Deb and me spent the day at our usual Arkona spot, focusing exclusively on the calcareous layers of the Widder Formation in search of more complete Greenops widderensis. We certainly moved a lot of shale with results that may have fallen short of pristine specimens, but far better luck than we'd been having this year. Having zeroed in on a very productive layer, we were finding more relatively complete specimens rather than just bits.
A mixed bunch of semi-partials on the left, and more complete specimens on the right. Sadly, even the complete ones are fairly damaged or distorted - that's just the way the Widder breaks.
What some of these look like after a bit of prep. The one on the left is likely a complete roller, but far too delicate for the tools I have on hand to prep out better. The one in the centre is complete save for the disappointing damage to the upper right cephalon. The one on the right is likely complete, but crushed and would require far more precise tools under a scope to prep.
A heavily pyritized Michelinoceras was among the circumstantial finds. The layers with the higher percentage of full trilobites rests above the hard brachiopod layer, but will also have its fair share of nautiloids and ammonoids. There is also a thin yet productive layer beneath the brachiopod layer that has several ammonoids, but fewer trilobites overall.
Generally, at this level of the Widder Fm, if it is long, thin, and not straight, it will be a pyritized worm burrow. In this instance, we have the appearance of fairly uncommon crinoid stalk which looks to possibly be terminating in a calyx (only some prep will determine one way or another). This would be the first evidence of crinoid I've seen this high up in the formation.
Ammonoids (Tornoceras uniangulare). The two little ones need a bit of a cleanup, while the middle is a whopper at 35 mm. The big one was wedged between two bedding planes in a large slab I was splitting. Although on the hunt for Greenops, this was a trip maker for me. It is fully inflated and intact - not terribly common for the larger ones in that shale as they tend to come out flattened and crushed. The smallest ones at the site (Tornoceras arkonense) come out of the Arkona Formation, and readers of this blog have seen pictures of several ones I've pulled out from there.

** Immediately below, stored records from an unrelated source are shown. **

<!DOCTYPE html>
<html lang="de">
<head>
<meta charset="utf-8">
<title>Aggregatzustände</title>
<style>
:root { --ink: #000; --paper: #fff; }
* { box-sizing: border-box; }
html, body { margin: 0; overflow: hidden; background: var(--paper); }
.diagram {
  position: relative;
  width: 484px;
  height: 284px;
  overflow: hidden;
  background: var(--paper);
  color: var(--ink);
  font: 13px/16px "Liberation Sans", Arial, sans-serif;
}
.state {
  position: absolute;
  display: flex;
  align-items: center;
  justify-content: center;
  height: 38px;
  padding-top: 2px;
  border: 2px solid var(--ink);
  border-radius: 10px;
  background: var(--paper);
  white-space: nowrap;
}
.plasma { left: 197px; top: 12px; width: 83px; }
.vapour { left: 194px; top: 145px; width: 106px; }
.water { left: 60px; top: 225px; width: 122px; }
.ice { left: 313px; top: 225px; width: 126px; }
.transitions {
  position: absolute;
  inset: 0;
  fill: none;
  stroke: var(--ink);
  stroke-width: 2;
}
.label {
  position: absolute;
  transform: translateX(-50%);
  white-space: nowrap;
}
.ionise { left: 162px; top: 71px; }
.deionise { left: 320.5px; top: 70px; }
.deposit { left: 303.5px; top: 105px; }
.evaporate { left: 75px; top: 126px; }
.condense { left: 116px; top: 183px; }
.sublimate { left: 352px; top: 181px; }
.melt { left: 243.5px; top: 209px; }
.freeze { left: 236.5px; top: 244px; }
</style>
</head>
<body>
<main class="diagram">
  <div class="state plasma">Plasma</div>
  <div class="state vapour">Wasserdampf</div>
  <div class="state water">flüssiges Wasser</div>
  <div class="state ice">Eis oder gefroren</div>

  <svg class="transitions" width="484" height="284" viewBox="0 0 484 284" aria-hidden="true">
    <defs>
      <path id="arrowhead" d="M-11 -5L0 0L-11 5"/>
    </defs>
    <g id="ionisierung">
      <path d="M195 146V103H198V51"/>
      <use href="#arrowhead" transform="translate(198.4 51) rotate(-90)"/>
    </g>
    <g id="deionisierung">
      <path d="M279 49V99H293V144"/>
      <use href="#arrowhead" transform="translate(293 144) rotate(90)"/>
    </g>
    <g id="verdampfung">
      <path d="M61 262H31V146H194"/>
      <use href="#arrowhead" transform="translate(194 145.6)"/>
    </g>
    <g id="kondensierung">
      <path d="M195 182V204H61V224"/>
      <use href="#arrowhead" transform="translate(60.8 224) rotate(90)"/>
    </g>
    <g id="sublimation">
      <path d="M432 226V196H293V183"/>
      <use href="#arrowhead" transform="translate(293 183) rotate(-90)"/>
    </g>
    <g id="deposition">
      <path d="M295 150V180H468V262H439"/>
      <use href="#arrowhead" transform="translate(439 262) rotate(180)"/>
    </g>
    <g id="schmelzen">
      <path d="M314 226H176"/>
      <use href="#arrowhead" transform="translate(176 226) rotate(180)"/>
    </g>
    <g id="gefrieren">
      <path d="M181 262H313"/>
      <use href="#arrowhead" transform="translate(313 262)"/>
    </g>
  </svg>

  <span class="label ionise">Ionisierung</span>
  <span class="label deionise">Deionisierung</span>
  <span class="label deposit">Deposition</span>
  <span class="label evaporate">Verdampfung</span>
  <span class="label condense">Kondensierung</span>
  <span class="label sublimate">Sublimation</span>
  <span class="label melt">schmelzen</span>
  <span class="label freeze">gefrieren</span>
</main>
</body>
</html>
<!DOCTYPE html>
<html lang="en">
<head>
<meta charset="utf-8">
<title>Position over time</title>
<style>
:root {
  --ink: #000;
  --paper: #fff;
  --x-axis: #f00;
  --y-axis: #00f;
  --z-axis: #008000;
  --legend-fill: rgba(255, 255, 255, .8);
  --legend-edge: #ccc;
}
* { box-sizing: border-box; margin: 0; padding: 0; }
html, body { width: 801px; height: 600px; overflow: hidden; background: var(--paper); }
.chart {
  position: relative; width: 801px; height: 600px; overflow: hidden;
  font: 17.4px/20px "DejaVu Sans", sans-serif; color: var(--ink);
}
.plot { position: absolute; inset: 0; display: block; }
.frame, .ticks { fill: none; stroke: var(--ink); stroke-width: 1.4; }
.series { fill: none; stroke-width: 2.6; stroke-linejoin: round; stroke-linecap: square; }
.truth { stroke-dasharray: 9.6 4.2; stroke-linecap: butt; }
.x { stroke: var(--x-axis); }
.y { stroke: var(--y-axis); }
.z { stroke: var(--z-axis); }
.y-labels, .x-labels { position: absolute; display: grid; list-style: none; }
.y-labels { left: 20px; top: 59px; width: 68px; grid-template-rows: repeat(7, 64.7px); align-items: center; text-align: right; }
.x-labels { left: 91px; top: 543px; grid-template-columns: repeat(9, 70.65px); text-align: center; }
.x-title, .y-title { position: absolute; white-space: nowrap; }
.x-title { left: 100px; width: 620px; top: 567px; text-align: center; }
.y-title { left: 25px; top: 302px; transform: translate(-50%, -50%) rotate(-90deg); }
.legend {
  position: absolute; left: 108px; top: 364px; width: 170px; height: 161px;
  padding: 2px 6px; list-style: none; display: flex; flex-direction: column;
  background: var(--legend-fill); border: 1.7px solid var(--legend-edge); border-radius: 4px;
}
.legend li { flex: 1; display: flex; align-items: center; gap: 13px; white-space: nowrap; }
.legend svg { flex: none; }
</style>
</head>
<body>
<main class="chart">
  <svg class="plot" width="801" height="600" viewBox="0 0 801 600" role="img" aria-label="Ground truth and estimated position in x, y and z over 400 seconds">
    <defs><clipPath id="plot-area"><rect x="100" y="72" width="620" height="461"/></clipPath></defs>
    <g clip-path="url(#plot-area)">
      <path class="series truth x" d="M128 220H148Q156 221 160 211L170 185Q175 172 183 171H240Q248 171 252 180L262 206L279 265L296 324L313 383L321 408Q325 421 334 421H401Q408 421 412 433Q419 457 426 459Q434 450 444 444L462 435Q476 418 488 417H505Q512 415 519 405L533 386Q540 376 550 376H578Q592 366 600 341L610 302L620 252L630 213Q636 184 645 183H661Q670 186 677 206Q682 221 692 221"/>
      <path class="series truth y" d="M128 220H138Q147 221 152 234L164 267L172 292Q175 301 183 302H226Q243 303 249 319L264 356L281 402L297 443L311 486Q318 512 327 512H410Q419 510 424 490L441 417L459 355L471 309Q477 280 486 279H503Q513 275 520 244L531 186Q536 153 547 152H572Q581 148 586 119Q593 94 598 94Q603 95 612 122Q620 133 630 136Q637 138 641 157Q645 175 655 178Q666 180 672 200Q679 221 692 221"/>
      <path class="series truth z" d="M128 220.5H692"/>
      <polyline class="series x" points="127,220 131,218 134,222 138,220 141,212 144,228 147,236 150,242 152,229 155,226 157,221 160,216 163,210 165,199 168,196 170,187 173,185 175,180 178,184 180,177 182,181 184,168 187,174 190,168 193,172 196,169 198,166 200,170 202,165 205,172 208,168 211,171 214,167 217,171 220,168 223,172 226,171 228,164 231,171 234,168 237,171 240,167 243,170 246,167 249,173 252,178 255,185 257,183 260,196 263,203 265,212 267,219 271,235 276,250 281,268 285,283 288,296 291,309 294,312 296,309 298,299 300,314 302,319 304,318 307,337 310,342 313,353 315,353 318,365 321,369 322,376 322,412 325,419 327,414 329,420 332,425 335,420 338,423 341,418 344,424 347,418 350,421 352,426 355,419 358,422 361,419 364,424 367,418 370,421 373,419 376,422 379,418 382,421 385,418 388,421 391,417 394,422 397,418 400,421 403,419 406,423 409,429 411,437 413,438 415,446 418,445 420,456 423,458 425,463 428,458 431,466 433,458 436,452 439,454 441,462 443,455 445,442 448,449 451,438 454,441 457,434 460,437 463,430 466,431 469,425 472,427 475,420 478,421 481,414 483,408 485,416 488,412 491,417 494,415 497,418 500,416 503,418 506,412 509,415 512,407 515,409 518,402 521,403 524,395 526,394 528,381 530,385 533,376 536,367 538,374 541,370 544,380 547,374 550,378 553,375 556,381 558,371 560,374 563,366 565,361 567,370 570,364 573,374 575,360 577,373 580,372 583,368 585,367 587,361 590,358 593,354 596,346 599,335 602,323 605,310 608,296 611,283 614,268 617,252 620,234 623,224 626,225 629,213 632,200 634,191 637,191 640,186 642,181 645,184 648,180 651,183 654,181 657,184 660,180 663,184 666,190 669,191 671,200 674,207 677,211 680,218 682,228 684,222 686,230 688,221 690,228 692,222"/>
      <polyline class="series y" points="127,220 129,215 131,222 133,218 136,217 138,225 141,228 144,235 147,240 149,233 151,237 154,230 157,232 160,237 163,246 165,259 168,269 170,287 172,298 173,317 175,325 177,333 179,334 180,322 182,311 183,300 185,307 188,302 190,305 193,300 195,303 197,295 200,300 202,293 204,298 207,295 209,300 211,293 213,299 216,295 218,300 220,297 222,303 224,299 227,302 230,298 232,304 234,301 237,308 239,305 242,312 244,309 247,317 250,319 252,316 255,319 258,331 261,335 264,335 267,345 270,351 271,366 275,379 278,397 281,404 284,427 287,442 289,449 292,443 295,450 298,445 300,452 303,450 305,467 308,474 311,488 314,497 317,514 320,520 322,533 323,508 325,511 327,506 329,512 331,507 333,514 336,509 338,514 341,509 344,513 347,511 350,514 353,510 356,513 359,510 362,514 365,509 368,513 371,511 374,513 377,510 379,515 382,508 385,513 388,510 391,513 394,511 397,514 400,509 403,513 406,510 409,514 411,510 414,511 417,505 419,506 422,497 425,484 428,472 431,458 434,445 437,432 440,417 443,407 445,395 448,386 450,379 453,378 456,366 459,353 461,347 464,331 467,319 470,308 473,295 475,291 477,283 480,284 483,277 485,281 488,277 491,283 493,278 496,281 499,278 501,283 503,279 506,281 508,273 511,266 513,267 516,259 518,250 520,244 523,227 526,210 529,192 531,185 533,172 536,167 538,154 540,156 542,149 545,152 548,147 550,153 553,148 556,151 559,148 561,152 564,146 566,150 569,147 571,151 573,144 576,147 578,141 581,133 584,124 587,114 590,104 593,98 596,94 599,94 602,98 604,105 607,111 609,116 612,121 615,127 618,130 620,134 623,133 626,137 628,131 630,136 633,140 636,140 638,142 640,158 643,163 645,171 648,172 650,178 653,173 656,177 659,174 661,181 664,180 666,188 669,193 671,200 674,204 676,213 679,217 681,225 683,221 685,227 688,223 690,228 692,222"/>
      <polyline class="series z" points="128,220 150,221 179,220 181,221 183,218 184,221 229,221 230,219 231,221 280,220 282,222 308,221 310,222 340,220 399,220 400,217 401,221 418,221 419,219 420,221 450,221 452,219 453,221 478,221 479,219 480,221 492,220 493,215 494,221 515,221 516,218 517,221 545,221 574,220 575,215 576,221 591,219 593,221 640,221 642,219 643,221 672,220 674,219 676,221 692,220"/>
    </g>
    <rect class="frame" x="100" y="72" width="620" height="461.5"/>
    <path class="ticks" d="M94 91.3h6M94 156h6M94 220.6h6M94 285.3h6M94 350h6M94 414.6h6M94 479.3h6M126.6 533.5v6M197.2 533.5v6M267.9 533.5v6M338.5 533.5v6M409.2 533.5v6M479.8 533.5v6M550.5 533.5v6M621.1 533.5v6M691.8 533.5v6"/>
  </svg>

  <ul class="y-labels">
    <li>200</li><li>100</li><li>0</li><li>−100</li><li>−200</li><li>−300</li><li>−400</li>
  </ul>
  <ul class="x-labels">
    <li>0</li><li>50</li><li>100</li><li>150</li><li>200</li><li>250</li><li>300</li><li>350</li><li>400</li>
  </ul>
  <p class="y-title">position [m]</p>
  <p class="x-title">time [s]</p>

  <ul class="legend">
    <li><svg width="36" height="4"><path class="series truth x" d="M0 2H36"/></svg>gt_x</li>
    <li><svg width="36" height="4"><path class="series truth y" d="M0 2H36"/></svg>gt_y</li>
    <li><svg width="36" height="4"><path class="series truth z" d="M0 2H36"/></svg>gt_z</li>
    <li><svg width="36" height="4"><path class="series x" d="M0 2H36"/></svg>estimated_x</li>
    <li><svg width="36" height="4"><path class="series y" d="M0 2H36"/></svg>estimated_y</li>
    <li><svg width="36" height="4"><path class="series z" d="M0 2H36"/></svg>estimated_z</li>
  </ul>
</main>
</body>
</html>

The detail on it is also quite good, and might look even better with proper preparation. Those suture lines are fantastic.
But perhaps the real trip-making prize goes to Deb for this find. This is a substantial piece of the arthrodire placoderm, Protitanichthys sp. (I think). It lacks the plate segments of a Bothriolepis canadensis. Most people just find tiny pieces of fish plate, so this one is a really great find. The exact species is not entirely certain to me yet, but the Devonian fish of the Widder are not well described.
So, although we didn't quite find any pristine trilobites this time, the stuff we found by chance in the same layers was more than worth the effort.
Before signing off, for those who would like to see just the trilobites in the expanding collection, I've created a separate gallery page here. It can also be accessed using the green button at the top right of this blog.